WHAT YOU ARE ASKED TO DO:
Throughout the material, some lines may have the word "block". Count them and give the number only.

[DATA RECORDS Boundary: Start]

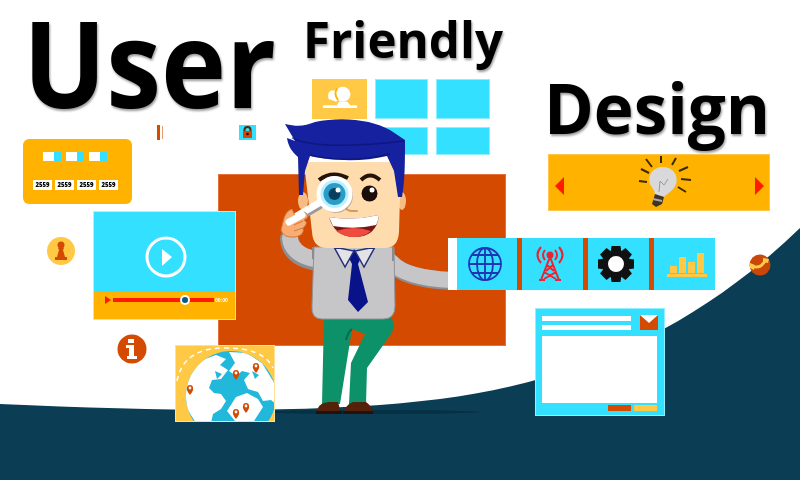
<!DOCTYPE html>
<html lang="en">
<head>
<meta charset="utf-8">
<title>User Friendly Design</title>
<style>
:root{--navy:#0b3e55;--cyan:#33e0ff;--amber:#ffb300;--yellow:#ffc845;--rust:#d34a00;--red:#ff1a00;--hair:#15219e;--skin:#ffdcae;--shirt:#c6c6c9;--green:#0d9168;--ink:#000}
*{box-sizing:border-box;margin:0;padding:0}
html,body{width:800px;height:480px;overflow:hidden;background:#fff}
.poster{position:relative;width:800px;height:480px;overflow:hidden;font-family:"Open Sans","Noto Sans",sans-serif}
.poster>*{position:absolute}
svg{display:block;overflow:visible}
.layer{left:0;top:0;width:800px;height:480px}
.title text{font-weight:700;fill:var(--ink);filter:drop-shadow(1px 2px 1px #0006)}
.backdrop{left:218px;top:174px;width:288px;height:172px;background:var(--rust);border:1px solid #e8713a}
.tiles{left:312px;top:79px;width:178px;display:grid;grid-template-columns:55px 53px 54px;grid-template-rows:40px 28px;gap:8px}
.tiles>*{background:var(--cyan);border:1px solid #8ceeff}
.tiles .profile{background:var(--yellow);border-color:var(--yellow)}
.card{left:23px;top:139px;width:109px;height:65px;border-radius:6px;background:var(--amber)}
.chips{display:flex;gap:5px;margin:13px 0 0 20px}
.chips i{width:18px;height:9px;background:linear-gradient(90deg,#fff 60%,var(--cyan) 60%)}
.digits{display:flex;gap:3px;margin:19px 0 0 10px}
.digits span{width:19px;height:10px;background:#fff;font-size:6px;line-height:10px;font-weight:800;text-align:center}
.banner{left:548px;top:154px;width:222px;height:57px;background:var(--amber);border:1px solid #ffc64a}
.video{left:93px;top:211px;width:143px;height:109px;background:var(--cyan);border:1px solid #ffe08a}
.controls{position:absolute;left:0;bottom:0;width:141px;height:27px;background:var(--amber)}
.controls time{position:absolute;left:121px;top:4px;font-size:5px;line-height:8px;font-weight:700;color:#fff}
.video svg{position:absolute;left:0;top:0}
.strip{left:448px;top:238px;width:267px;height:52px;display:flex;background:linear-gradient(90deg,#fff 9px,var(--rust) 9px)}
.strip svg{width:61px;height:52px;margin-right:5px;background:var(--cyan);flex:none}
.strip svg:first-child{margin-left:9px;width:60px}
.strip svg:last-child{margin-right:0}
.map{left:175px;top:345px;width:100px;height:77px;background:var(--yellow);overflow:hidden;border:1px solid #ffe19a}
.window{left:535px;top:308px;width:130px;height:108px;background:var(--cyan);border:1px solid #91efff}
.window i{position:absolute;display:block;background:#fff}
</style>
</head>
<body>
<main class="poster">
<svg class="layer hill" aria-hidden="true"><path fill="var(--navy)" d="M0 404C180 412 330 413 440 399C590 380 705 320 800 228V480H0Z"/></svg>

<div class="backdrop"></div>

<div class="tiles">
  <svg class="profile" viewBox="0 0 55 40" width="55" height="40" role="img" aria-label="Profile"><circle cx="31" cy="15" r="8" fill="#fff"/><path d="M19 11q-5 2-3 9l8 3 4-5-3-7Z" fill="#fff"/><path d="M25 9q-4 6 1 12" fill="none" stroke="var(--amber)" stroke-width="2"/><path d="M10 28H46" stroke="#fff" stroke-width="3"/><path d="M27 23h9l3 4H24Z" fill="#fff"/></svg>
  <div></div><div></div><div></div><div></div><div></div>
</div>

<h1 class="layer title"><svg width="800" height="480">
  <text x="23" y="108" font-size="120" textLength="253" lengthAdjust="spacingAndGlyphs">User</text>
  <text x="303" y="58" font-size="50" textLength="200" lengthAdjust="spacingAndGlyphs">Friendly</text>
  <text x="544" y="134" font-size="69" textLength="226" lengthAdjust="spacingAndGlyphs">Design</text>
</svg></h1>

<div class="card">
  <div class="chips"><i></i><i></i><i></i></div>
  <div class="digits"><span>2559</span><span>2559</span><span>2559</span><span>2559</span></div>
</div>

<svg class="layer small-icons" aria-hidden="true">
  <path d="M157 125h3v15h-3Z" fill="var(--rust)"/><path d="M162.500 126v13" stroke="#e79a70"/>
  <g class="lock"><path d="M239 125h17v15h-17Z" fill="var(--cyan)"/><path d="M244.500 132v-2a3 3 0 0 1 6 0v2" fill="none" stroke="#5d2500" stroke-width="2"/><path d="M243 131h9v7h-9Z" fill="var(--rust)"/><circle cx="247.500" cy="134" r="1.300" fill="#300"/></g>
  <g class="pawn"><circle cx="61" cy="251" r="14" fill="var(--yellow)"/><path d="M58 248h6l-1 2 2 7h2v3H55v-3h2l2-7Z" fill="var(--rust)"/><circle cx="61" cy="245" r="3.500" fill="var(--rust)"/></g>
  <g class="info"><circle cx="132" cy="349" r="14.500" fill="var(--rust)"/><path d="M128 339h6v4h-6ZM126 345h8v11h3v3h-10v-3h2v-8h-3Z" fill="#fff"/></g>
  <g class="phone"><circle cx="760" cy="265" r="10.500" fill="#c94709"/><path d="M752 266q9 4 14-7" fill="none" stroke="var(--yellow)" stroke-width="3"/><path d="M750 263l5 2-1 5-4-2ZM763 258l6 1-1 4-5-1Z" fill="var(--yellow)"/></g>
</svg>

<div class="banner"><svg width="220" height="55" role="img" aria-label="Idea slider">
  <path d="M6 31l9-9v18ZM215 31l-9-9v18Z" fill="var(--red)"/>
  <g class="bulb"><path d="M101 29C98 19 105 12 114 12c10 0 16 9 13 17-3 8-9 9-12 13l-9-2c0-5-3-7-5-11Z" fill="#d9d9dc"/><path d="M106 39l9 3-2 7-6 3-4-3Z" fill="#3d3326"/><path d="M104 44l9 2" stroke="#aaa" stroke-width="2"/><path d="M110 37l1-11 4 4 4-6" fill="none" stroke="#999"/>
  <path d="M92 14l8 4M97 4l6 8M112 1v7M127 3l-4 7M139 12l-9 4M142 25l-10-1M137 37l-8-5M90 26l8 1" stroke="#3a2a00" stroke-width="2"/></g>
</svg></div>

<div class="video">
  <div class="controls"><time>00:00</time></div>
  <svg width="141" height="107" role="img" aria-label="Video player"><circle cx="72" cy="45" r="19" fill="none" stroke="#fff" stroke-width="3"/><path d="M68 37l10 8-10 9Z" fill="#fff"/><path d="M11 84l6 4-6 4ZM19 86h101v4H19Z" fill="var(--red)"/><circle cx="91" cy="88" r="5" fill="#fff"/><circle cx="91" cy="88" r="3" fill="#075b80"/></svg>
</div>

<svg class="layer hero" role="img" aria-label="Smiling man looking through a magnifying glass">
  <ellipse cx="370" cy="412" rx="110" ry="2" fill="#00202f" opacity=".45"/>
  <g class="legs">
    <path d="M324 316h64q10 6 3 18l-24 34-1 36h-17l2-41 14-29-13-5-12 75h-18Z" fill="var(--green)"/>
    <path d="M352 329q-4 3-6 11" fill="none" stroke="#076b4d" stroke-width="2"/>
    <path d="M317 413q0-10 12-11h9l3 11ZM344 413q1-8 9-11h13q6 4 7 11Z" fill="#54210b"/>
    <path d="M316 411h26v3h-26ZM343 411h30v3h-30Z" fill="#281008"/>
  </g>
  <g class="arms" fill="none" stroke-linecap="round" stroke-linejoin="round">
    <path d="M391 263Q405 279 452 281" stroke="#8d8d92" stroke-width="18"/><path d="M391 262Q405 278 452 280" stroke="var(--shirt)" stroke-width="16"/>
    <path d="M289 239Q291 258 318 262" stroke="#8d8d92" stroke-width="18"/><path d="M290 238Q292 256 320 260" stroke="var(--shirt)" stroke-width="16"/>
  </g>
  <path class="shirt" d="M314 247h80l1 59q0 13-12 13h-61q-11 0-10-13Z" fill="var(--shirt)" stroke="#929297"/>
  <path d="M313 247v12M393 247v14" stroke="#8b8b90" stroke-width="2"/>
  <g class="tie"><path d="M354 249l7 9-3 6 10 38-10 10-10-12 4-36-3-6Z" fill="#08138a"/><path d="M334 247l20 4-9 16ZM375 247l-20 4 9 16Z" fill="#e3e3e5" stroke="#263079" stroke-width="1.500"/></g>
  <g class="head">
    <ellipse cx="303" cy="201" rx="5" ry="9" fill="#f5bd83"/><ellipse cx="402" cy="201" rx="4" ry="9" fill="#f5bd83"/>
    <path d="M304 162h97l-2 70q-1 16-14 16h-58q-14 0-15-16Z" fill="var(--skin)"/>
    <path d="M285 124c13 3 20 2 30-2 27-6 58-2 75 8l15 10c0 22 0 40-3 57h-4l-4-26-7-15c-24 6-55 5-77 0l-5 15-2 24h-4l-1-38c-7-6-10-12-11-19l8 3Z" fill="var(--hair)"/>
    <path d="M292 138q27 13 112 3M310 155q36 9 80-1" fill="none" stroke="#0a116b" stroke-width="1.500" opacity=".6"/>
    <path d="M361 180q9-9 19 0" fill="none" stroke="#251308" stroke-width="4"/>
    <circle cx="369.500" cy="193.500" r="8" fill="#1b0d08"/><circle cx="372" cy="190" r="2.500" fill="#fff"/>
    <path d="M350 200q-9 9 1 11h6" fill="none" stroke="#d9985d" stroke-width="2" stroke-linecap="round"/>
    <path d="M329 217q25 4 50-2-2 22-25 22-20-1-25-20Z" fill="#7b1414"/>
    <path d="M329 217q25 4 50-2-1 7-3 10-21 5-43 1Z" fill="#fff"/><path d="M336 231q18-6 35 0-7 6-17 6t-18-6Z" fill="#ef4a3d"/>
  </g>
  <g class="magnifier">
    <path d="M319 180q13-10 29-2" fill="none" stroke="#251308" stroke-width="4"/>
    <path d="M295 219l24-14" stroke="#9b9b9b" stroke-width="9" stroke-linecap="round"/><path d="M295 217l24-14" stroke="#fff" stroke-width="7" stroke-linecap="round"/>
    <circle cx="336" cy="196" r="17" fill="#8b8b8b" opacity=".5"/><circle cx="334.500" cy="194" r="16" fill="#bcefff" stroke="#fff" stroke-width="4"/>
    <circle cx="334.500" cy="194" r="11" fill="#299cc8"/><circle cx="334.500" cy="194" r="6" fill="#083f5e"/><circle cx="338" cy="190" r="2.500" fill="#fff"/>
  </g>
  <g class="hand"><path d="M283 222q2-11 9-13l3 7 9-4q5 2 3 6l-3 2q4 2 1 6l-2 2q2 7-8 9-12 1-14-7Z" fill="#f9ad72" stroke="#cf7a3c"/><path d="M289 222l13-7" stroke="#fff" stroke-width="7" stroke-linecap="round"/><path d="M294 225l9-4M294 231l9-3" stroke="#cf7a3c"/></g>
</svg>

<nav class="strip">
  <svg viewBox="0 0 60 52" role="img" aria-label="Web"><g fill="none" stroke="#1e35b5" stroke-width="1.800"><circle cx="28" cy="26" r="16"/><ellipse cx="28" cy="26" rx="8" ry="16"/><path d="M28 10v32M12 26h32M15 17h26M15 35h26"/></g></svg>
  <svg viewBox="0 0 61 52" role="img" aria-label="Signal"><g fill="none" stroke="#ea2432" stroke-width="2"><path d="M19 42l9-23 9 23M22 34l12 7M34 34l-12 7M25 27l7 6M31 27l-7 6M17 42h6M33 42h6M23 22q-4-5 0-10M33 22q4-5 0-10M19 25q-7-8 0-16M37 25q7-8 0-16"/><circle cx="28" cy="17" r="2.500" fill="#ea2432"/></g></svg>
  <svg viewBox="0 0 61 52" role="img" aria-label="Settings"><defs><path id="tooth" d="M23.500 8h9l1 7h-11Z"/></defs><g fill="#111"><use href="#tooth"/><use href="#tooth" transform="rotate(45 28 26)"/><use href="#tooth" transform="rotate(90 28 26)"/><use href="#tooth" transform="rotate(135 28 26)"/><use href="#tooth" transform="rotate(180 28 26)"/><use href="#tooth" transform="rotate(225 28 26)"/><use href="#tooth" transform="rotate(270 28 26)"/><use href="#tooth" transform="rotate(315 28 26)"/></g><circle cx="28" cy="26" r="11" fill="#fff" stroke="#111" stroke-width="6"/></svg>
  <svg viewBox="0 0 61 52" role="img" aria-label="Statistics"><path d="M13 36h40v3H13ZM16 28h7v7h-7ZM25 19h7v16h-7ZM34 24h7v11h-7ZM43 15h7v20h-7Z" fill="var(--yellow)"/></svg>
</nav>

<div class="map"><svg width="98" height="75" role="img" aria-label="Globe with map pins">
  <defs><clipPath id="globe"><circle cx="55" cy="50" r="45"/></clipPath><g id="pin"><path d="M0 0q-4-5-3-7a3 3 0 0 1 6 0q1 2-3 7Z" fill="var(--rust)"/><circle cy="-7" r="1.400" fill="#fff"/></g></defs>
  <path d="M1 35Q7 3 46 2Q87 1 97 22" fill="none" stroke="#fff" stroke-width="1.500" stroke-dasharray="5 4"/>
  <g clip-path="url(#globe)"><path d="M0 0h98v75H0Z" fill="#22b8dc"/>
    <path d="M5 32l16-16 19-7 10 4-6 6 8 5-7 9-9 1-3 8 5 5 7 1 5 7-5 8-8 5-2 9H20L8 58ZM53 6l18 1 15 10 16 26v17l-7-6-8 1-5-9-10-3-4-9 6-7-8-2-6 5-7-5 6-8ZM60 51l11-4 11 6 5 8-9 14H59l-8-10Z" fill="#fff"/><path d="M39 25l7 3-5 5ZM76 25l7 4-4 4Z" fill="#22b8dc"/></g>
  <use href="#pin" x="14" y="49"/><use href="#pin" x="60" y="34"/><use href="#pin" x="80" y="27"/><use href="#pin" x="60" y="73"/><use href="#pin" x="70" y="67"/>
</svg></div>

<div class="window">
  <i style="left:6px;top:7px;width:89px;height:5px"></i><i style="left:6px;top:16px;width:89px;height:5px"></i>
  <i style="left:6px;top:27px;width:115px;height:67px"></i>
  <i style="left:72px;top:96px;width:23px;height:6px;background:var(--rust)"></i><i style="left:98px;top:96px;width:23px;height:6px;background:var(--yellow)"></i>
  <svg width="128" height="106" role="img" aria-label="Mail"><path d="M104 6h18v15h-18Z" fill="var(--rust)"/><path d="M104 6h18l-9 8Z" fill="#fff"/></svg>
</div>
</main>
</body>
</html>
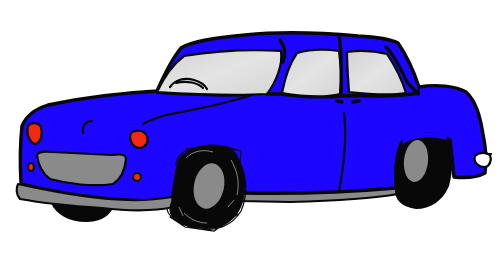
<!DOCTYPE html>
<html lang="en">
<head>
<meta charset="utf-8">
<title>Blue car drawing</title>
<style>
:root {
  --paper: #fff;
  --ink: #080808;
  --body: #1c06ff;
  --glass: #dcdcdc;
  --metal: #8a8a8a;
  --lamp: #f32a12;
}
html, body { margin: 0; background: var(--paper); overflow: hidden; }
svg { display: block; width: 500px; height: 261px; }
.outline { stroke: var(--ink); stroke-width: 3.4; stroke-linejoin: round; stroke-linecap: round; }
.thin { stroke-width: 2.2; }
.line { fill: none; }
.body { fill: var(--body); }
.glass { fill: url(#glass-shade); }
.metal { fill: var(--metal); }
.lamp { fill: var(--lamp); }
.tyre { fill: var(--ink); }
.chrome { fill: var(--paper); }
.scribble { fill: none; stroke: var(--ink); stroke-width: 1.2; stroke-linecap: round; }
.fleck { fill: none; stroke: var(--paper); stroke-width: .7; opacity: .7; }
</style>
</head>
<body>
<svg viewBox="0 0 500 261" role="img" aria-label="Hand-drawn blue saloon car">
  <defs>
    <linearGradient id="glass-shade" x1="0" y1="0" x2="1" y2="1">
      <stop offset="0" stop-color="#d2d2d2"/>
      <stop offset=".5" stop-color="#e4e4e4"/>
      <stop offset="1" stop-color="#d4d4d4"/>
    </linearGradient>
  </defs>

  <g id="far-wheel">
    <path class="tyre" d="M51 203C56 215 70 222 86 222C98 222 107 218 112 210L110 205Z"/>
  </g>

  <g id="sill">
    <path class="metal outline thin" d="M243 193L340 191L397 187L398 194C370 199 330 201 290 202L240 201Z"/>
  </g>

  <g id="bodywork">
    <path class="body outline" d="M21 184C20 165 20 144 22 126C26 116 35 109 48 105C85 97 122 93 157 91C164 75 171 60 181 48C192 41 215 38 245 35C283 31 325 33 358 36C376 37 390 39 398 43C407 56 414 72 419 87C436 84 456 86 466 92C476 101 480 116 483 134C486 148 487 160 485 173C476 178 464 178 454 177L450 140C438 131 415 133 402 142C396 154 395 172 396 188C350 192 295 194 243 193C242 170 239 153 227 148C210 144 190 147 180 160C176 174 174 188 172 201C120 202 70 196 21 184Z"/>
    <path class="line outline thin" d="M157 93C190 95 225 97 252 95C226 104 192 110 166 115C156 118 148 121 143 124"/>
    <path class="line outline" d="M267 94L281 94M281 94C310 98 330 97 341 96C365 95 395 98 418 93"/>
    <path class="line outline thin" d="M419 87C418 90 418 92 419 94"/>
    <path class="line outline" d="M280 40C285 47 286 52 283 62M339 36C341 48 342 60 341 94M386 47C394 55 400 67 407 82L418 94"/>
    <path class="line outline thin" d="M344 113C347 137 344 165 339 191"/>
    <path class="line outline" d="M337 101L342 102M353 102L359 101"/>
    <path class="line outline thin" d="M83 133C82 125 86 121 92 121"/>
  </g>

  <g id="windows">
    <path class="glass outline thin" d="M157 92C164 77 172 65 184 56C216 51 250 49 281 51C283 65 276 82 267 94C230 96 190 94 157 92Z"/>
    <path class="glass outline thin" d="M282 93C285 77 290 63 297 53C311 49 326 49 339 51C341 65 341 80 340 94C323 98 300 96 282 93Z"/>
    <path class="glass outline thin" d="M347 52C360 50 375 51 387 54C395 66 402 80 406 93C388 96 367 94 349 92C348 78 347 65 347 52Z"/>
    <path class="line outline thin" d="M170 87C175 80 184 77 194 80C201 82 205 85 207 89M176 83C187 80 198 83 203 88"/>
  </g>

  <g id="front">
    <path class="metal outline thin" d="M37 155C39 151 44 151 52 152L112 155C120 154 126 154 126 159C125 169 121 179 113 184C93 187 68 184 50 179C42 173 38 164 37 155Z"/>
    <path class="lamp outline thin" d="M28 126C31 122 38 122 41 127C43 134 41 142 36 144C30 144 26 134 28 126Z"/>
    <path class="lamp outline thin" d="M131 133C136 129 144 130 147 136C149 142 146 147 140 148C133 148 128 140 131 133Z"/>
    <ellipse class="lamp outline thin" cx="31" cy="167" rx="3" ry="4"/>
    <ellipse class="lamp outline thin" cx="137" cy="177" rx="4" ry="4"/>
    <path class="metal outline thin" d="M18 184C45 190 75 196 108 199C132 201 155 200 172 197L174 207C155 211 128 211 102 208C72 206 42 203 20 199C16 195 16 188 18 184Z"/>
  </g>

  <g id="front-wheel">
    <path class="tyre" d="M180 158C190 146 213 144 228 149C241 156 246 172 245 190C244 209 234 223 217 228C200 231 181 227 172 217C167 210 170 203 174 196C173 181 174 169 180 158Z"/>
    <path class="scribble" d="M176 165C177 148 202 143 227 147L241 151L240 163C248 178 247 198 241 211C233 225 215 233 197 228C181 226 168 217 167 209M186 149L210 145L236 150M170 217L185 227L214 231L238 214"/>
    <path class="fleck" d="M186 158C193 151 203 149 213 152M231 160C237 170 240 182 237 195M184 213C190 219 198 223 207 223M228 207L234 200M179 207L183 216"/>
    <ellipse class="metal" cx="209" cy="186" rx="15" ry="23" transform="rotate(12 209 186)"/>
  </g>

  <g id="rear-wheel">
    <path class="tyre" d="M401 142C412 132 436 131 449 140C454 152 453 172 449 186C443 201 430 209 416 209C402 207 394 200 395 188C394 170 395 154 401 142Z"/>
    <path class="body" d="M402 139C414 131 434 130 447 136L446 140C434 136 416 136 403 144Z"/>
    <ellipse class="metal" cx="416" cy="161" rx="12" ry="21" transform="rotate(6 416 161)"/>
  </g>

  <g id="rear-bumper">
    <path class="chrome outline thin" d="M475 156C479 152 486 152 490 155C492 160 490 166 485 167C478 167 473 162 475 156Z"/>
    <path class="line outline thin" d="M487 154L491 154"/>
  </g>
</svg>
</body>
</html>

[DATA RECORDS Boundary: End]

RESULT FOR THIS EXERCISE:
3